▶ What needs to be done
In the data that follows, determine how many lines contain the word "circle", and give only that number.
======== Source records
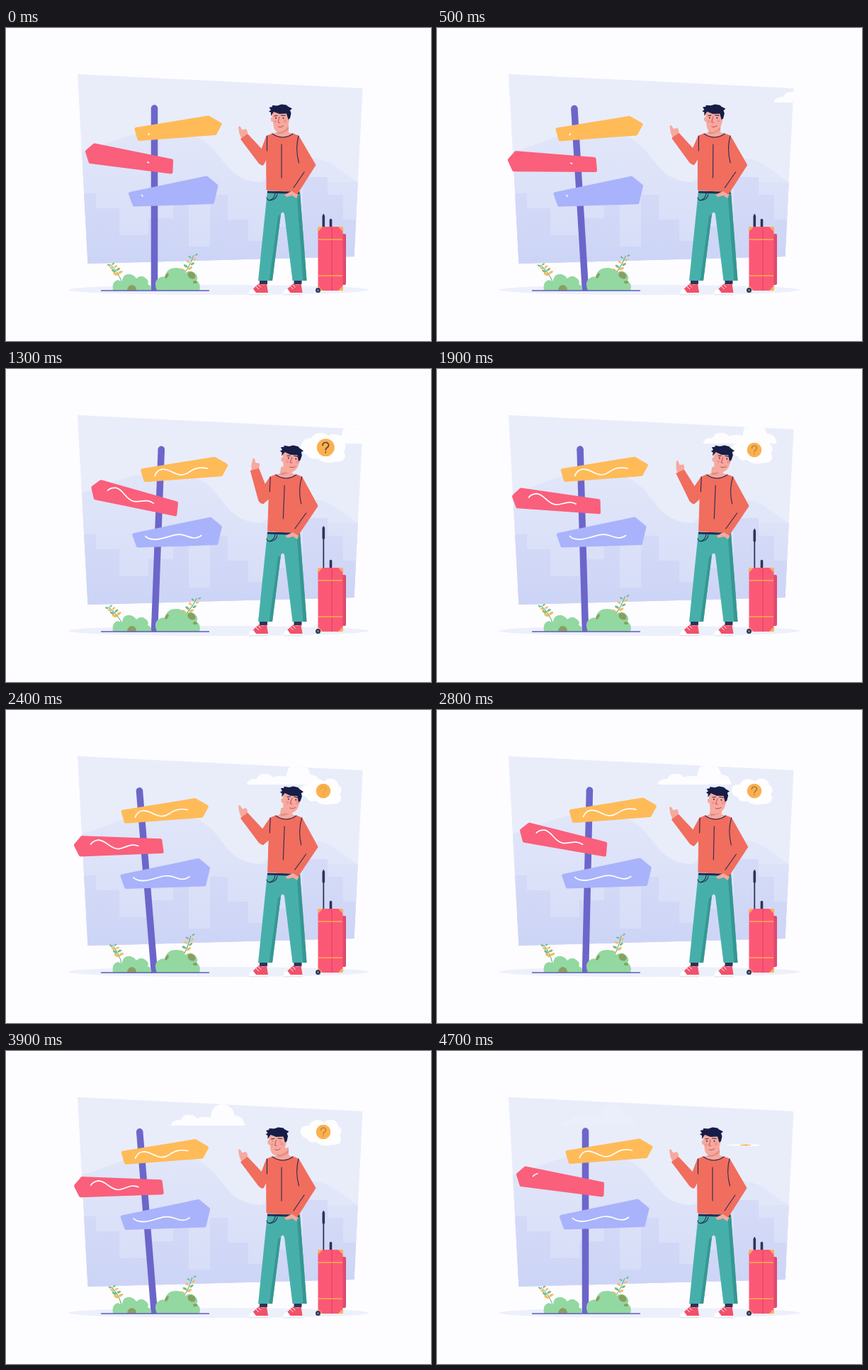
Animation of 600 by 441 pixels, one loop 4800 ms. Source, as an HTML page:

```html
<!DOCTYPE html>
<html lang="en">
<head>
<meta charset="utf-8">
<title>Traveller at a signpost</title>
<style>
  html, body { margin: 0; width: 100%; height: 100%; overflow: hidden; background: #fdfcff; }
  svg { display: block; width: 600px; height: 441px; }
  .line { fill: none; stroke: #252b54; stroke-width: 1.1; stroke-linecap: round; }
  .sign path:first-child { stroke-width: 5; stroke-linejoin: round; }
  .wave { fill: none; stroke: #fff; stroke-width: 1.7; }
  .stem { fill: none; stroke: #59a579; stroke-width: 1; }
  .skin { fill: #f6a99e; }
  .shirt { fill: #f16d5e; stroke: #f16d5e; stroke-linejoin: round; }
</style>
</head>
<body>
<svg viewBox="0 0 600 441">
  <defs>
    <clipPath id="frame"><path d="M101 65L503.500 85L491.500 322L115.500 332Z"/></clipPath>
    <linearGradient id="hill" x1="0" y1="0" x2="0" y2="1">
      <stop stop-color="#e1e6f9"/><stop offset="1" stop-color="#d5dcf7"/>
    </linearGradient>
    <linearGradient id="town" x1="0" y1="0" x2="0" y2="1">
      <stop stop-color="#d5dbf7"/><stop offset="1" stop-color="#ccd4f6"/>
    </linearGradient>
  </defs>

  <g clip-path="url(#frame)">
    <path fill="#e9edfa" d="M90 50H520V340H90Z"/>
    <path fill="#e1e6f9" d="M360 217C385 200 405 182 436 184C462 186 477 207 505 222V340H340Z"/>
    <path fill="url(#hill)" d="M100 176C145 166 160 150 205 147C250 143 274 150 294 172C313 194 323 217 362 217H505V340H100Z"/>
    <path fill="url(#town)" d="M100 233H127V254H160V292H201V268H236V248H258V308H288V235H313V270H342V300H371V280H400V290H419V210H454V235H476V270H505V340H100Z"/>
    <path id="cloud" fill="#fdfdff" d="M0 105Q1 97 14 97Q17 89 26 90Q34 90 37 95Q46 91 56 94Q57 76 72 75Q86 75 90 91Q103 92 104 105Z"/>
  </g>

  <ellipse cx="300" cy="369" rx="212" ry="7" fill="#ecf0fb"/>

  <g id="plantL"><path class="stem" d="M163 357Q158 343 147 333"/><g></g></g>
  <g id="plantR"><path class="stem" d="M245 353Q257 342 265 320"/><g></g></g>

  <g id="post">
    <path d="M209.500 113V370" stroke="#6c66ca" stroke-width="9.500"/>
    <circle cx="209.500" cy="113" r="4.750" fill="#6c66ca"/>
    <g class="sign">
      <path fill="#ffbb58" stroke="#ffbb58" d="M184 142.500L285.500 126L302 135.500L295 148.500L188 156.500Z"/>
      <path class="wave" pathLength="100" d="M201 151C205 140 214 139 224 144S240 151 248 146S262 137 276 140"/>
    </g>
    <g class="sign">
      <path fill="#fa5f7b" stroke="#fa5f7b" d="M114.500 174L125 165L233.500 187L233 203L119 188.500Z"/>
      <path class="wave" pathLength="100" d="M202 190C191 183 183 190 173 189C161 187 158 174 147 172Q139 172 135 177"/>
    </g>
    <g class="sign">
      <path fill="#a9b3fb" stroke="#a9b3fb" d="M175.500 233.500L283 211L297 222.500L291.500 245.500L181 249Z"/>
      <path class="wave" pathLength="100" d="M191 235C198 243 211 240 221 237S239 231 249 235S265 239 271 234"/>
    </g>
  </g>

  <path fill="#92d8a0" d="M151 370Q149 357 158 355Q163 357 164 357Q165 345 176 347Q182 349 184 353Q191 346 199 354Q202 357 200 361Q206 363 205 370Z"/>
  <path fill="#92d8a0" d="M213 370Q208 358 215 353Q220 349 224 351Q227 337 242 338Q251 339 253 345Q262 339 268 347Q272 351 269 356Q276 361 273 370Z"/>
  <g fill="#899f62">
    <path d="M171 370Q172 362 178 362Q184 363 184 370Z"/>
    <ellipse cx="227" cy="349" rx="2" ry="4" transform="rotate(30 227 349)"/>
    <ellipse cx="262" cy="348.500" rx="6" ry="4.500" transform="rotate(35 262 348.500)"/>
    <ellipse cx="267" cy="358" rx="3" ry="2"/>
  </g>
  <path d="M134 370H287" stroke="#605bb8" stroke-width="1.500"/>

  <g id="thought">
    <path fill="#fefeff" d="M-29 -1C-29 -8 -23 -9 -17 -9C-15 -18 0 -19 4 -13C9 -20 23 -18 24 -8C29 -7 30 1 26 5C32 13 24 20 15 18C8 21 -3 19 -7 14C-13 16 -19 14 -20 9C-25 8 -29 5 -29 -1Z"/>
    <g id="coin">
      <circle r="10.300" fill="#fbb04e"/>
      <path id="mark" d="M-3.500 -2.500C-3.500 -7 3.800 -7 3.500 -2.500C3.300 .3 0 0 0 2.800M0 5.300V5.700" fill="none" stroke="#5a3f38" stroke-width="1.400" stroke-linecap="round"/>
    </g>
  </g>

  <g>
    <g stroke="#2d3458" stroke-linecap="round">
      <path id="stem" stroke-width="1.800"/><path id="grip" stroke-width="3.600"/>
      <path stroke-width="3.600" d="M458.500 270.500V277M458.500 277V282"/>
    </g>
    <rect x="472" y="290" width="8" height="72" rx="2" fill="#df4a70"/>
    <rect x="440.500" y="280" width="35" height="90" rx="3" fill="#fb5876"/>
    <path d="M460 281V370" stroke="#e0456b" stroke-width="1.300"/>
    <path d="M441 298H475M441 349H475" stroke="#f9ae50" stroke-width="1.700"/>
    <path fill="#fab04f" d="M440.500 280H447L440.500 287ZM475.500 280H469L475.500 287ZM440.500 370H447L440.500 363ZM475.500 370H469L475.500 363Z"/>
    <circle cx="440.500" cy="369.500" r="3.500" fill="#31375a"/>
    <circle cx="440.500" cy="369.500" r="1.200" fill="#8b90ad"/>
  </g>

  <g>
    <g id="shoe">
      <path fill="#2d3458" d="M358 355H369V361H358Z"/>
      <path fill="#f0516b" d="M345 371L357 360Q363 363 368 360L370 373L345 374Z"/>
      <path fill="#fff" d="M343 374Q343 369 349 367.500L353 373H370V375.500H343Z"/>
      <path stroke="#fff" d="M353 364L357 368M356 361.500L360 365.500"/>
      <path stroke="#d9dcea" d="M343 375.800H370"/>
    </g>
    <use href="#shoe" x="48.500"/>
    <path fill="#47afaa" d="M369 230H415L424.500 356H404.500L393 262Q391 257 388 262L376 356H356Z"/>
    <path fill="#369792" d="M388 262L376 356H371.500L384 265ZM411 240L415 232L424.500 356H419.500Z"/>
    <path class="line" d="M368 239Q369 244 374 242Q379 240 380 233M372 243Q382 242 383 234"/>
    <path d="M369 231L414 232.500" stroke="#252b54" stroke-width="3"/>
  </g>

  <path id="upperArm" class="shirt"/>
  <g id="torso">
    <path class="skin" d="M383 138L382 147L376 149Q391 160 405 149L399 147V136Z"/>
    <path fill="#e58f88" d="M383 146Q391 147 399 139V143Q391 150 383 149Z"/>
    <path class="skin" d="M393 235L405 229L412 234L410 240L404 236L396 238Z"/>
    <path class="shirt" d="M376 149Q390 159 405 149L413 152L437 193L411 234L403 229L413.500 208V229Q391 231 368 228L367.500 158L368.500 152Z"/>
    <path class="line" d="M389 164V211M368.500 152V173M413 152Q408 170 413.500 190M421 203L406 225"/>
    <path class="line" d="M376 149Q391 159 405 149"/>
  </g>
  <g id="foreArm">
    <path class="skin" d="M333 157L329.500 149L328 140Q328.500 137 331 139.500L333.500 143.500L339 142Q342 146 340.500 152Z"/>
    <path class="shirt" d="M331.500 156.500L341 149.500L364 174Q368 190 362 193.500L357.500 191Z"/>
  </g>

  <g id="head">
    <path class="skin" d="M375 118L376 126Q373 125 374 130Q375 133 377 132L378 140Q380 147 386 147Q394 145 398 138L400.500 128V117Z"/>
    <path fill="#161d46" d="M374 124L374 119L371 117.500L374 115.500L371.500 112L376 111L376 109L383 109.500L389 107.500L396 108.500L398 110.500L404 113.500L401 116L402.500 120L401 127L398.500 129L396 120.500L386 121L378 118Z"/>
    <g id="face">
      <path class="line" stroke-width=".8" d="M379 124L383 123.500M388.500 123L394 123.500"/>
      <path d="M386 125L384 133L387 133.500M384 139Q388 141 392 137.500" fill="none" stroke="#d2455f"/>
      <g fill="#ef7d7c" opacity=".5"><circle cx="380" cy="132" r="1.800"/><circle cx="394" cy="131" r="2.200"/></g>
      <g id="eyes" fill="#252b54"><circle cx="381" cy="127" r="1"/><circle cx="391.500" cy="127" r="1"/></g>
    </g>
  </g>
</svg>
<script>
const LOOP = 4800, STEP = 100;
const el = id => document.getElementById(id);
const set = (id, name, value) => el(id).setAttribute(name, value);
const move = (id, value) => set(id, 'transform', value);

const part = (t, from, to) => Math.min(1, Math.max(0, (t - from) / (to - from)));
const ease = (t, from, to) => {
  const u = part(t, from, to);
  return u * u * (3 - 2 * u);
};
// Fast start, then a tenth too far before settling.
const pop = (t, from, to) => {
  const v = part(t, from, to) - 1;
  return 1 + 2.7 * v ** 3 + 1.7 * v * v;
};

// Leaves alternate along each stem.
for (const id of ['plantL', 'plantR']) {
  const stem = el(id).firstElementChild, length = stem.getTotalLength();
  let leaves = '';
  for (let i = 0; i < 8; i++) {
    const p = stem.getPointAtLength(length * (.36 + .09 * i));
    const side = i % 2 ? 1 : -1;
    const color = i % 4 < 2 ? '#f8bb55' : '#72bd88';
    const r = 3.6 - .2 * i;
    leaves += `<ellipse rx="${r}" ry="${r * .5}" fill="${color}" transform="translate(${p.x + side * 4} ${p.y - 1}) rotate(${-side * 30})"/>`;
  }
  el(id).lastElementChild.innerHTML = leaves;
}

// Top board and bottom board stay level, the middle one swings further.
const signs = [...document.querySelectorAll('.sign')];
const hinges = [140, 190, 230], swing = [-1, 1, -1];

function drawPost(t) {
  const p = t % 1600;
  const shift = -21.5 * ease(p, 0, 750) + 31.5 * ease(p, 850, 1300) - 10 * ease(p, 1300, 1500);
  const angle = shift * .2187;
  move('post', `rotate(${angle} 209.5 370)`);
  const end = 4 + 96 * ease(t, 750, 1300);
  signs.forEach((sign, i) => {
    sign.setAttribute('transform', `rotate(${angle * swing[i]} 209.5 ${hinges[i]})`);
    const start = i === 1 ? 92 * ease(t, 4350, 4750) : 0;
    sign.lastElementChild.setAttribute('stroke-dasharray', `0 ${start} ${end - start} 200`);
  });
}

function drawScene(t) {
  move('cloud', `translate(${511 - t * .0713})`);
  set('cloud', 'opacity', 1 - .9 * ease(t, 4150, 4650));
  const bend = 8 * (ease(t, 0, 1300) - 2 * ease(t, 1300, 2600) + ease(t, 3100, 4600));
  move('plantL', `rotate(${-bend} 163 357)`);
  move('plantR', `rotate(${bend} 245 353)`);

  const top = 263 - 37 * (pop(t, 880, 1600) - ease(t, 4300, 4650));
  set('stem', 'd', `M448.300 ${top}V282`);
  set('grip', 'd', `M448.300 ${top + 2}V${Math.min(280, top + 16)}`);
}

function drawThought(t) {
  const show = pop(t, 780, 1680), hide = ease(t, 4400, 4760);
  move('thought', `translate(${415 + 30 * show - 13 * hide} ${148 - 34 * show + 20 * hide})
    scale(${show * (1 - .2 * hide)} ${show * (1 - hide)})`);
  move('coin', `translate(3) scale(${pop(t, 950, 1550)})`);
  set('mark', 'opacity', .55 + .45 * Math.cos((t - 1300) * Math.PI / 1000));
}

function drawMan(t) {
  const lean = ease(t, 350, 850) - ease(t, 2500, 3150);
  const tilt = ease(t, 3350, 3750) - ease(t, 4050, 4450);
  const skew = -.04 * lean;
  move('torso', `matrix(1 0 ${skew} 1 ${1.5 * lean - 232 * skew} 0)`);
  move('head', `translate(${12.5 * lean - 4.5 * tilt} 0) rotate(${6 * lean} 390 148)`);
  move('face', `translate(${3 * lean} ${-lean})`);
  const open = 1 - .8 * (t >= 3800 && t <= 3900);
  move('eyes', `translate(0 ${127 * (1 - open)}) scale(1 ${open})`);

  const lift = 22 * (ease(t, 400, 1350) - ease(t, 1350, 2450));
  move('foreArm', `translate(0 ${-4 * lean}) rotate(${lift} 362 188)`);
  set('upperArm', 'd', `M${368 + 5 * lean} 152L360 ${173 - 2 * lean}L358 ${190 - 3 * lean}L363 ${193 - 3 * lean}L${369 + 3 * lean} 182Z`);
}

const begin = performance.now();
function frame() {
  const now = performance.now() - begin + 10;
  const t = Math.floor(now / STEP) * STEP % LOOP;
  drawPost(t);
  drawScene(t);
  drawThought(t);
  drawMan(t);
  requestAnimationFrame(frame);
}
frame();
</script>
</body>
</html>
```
================
▶ Output for this task
6